===== Records to process
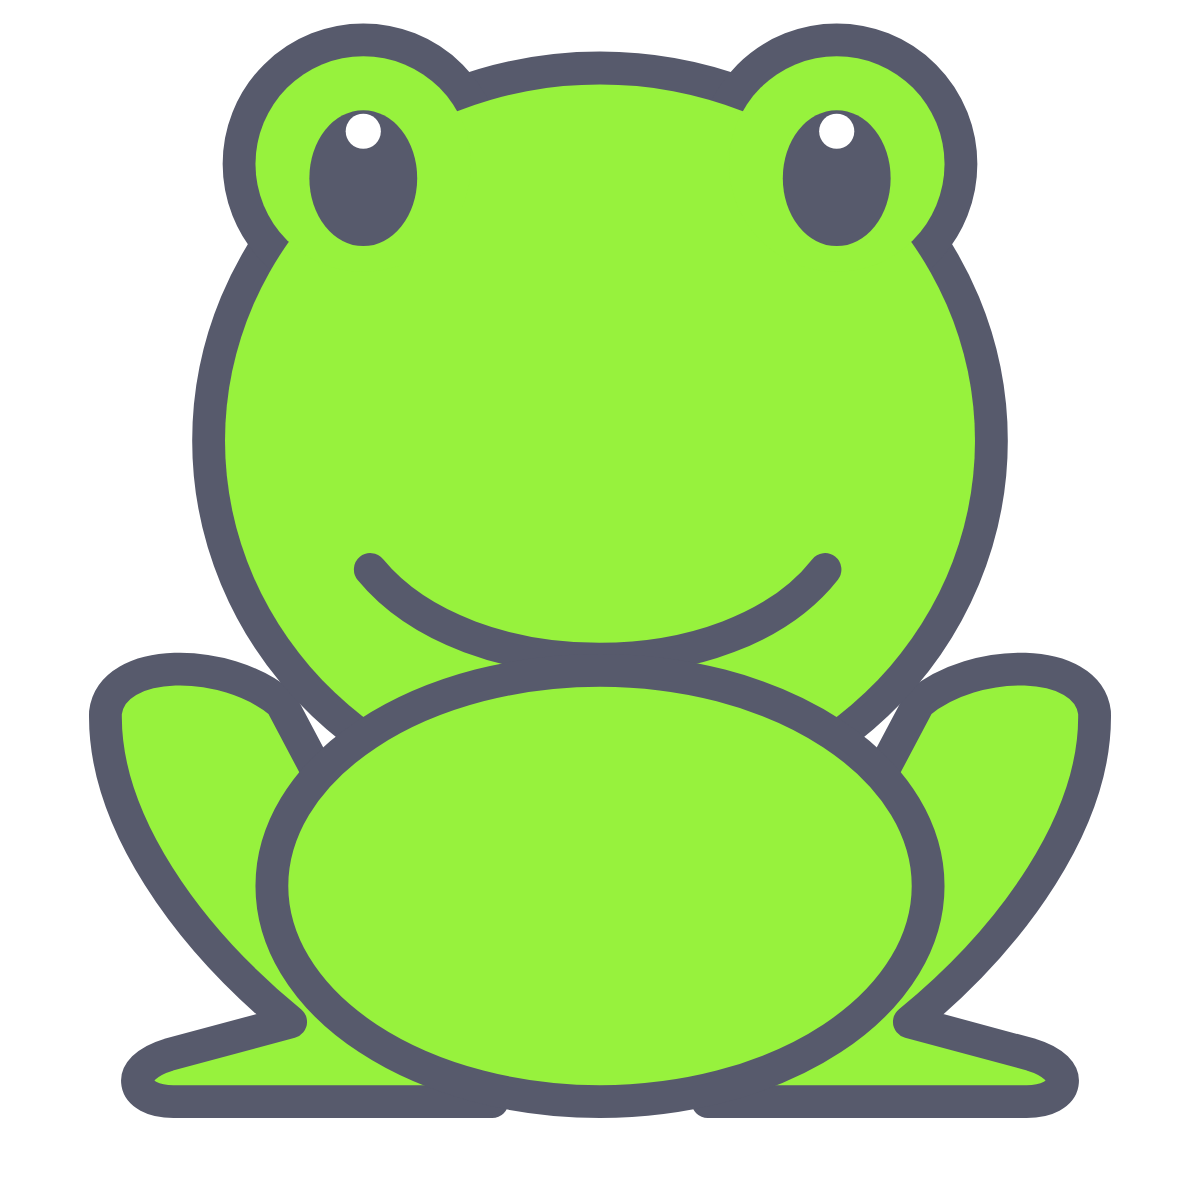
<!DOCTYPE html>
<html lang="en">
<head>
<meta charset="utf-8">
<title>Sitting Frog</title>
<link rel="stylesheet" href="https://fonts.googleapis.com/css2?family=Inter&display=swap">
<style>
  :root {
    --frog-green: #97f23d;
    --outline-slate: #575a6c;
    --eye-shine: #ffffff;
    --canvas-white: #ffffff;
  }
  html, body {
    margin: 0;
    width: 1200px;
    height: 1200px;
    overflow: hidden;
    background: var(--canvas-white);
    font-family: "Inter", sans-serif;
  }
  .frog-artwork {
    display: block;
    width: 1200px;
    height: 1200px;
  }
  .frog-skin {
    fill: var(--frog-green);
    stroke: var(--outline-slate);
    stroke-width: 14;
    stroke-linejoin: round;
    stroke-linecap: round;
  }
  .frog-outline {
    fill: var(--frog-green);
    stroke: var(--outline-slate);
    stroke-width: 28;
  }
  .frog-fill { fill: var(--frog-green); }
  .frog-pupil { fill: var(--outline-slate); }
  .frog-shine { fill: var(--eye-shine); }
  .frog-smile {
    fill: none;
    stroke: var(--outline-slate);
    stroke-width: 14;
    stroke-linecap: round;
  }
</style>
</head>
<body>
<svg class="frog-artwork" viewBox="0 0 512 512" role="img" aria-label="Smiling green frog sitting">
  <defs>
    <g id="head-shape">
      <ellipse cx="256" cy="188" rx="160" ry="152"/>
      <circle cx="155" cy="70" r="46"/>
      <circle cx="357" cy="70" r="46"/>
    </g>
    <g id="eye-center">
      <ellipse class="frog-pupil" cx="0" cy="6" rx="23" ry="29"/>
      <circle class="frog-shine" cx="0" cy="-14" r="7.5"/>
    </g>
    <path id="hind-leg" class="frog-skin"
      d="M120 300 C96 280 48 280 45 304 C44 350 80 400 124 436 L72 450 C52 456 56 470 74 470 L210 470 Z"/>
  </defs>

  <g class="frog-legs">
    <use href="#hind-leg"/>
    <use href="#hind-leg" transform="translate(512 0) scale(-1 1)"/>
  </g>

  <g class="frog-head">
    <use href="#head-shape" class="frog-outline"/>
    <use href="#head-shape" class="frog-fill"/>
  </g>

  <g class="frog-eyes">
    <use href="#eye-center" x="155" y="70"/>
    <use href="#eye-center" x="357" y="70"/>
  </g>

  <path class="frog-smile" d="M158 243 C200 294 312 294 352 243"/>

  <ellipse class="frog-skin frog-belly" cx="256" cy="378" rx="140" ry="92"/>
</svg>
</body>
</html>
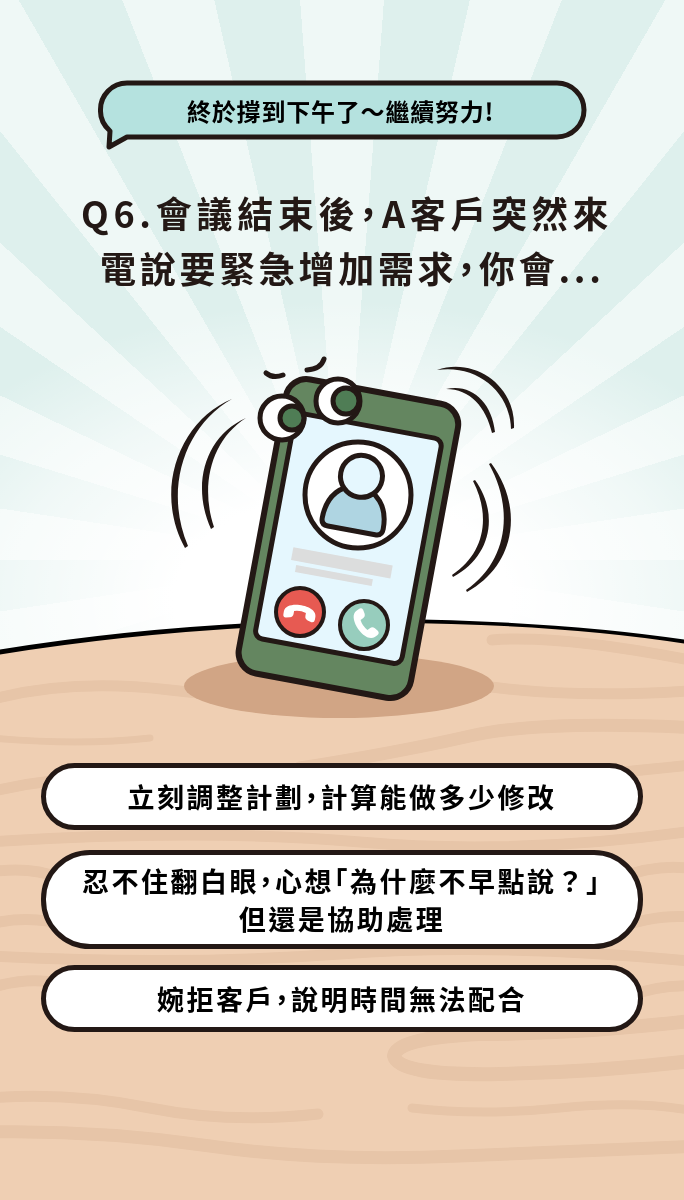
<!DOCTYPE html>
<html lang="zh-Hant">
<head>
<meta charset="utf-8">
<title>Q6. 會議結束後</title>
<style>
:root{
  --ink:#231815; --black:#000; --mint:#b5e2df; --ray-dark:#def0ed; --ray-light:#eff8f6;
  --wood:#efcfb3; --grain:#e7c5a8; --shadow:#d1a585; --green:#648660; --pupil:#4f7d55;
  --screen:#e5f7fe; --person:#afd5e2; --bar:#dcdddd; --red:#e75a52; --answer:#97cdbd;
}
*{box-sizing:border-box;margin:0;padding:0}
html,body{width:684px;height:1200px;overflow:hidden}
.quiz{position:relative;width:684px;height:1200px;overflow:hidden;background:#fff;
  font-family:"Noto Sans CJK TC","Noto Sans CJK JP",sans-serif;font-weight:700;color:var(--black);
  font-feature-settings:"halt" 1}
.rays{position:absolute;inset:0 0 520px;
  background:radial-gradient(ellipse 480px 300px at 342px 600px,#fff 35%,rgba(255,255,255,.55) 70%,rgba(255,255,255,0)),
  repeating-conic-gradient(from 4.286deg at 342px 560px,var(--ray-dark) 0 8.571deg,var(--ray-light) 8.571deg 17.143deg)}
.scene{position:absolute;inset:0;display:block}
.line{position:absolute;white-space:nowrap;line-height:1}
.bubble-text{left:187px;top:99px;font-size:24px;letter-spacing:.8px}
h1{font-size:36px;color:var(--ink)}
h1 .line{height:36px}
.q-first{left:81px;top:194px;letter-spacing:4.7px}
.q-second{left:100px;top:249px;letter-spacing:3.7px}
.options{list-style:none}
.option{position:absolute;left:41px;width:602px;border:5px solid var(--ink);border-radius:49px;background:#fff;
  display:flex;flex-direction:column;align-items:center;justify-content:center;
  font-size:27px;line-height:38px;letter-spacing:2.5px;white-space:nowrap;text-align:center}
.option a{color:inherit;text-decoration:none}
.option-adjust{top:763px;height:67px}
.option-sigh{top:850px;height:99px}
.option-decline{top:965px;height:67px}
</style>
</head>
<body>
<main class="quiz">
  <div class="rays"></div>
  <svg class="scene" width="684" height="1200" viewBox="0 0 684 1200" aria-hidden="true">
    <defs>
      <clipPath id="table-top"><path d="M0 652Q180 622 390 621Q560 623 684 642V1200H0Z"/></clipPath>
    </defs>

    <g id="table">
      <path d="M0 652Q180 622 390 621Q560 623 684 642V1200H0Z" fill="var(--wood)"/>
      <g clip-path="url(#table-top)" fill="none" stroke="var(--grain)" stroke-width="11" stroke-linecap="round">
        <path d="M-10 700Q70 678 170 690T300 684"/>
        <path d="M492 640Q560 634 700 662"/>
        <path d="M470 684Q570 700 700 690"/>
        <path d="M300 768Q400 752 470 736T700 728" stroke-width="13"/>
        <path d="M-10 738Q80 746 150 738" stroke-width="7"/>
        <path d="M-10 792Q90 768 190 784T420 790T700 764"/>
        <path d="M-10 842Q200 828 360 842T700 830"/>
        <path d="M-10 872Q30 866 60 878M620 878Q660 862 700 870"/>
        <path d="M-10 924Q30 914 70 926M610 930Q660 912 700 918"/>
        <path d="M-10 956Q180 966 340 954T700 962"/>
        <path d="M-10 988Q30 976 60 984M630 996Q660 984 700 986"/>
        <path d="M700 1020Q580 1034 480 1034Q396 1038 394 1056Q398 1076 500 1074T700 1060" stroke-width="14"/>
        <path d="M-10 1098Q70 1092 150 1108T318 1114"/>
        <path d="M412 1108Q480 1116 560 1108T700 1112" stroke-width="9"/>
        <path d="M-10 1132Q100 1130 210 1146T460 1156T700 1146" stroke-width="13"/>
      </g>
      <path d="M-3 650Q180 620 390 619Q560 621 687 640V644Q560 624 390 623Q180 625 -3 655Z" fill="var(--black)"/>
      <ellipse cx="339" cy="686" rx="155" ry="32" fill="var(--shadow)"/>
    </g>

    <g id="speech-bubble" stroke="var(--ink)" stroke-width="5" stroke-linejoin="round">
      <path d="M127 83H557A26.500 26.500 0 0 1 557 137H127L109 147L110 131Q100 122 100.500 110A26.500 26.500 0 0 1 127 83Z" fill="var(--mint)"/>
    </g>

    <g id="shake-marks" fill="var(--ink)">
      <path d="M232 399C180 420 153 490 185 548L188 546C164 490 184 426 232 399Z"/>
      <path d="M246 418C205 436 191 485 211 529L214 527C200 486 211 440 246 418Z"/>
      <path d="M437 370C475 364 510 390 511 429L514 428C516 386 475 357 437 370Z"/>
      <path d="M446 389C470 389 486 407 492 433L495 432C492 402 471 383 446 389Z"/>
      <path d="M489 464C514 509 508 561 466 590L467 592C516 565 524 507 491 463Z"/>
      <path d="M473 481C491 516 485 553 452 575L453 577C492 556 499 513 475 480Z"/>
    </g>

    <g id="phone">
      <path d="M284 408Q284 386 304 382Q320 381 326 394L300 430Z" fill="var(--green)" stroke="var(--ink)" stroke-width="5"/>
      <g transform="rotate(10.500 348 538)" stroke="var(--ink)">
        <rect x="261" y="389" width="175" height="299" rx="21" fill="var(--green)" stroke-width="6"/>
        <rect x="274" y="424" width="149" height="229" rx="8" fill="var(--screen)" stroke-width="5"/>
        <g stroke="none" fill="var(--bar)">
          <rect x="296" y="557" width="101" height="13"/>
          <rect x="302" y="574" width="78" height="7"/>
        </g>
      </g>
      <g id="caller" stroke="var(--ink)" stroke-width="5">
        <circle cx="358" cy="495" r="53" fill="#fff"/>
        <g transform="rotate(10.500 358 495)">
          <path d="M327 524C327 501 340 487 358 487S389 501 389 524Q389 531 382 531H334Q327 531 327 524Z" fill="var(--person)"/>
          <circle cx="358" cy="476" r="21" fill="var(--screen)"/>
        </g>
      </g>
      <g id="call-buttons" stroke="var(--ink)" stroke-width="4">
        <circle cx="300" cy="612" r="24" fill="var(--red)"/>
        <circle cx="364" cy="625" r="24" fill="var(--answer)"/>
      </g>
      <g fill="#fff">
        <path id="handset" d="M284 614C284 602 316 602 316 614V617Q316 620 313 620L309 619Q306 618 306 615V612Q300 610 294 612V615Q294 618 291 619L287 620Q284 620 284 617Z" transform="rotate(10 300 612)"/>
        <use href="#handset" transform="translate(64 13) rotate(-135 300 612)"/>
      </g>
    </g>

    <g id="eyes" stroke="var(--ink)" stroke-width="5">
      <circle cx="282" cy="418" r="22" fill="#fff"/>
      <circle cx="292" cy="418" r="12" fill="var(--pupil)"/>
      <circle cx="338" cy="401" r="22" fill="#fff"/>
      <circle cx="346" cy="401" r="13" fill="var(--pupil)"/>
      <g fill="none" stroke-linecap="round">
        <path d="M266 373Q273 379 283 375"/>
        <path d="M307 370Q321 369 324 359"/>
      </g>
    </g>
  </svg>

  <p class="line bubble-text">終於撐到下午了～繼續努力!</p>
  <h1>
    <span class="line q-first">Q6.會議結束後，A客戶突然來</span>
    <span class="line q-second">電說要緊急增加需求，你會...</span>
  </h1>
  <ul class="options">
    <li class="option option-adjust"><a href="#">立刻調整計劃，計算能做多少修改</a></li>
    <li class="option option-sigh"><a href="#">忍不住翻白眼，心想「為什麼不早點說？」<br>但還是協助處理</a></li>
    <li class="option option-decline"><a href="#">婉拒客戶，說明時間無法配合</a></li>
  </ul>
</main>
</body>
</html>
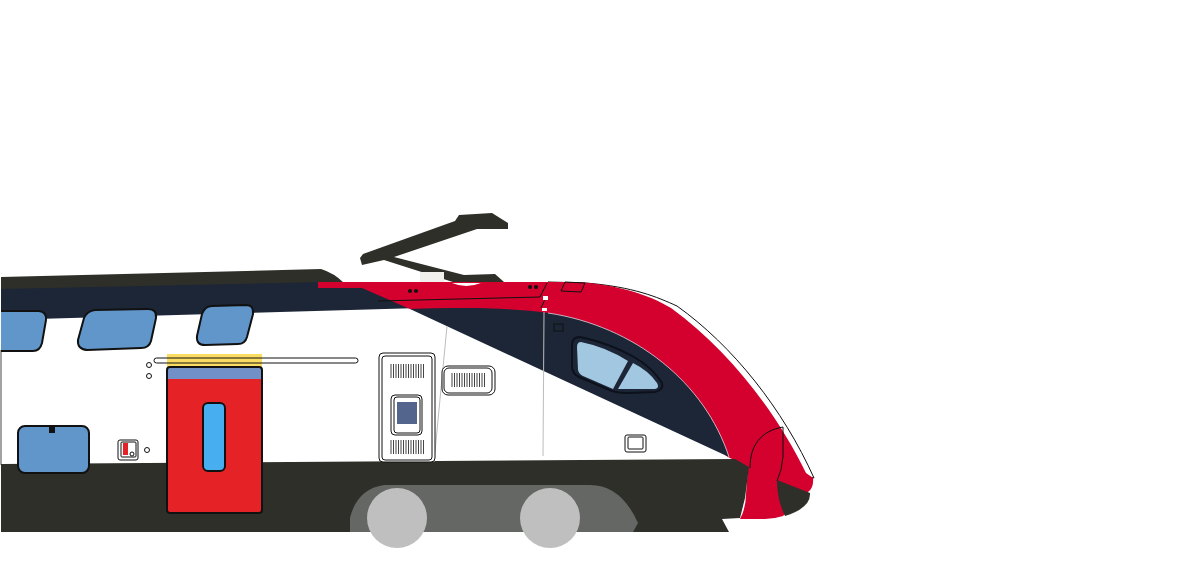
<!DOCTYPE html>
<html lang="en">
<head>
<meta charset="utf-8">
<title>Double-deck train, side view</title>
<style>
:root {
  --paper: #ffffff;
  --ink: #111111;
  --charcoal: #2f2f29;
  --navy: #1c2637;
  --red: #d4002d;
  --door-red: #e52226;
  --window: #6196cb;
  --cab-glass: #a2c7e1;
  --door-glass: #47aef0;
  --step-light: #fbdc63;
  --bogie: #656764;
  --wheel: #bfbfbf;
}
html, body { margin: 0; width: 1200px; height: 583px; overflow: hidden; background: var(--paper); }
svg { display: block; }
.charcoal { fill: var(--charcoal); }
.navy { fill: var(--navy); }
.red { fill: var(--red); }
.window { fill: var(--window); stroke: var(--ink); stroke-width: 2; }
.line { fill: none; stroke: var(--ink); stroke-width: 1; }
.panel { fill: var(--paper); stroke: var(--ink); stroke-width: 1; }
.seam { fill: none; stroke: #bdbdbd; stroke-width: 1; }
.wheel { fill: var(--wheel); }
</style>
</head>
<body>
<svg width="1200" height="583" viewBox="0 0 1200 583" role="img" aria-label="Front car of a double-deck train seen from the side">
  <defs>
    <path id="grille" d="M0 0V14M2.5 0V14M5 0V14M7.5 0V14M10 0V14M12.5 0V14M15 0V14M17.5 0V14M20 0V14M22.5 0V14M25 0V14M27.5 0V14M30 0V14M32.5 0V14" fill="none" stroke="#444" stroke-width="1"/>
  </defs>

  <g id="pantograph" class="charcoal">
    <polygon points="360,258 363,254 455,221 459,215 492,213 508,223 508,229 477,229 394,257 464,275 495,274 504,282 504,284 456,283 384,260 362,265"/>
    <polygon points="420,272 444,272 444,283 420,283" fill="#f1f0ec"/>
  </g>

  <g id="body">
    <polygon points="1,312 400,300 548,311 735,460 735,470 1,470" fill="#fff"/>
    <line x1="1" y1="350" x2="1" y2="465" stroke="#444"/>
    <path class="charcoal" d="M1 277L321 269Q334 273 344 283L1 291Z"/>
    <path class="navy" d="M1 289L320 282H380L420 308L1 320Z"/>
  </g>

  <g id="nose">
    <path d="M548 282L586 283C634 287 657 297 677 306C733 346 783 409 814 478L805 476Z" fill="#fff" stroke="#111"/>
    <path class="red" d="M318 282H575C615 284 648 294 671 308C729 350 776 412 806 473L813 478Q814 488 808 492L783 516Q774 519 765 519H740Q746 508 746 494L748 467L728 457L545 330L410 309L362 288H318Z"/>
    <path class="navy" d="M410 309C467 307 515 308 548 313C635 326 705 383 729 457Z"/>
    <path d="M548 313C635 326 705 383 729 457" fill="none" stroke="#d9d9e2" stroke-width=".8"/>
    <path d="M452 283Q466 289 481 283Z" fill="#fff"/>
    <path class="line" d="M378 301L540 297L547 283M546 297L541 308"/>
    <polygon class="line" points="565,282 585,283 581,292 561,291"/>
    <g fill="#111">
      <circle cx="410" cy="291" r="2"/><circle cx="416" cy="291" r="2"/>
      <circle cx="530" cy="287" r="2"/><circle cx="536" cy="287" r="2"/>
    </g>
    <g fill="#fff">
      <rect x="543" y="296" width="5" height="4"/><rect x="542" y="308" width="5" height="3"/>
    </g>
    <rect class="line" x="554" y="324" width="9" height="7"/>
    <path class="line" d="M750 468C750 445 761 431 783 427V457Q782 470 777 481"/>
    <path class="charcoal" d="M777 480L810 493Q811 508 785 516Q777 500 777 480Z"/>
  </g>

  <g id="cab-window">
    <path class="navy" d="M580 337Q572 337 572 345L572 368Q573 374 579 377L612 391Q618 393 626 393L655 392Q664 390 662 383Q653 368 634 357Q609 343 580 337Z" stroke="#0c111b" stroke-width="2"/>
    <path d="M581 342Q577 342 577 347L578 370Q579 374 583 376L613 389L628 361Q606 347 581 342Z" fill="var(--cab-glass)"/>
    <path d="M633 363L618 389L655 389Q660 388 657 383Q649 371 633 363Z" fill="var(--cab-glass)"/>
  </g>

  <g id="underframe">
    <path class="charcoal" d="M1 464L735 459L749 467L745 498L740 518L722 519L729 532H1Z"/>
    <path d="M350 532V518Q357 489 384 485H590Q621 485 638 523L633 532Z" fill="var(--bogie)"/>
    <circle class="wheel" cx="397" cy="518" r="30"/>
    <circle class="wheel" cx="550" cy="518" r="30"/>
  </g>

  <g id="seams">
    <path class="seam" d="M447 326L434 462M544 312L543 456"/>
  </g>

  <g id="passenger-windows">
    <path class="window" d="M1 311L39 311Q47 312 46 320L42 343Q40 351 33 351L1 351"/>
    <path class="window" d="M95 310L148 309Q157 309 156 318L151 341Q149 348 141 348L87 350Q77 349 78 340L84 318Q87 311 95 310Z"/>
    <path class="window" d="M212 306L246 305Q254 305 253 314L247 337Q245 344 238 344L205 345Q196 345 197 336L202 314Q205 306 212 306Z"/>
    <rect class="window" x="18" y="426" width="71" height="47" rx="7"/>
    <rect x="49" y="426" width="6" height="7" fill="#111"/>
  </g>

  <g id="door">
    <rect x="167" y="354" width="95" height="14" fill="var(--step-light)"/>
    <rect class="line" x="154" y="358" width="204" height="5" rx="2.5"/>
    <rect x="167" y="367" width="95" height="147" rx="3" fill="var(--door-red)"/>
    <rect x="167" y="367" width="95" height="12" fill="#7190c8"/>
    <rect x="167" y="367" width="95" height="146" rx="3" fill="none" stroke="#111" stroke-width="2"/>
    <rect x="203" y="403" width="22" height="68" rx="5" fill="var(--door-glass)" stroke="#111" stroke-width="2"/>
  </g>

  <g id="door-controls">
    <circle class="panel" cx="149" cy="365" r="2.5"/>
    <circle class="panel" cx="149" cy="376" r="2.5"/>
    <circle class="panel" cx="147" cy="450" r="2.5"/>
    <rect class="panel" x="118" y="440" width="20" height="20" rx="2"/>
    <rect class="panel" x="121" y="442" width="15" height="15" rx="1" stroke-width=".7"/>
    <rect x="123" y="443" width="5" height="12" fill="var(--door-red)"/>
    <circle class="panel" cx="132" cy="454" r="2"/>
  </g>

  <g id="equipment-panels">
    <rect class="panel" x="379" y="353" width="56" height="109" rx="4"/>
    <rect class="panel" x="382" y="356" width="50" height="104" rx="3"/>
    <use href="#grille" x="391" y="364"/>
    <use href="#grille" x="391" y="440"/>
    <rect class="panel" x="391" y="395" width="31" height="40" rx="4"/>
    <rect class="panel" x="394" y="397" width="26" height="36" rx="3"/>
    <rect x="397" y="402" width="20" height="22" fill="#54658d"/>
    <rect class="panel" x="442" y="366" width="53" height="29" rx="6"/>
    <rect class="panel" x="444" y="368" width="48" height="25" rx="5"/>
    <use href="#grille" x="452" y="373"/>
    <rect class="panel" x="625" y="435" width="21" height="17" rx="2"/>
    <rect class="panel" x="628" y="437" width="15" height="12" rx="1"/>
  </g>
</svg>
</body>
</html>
==========
Each line holding the word "wheel" must be copied from the data.

| Answer to this task |
  --wheel: #bfbfbf;
.wheel { fill: var(--wheel); }
    <circle class="wheel" cx="397" cy="518" r="30"/>
    <circle class="wheel" cx="550" cy="518" r="30"/>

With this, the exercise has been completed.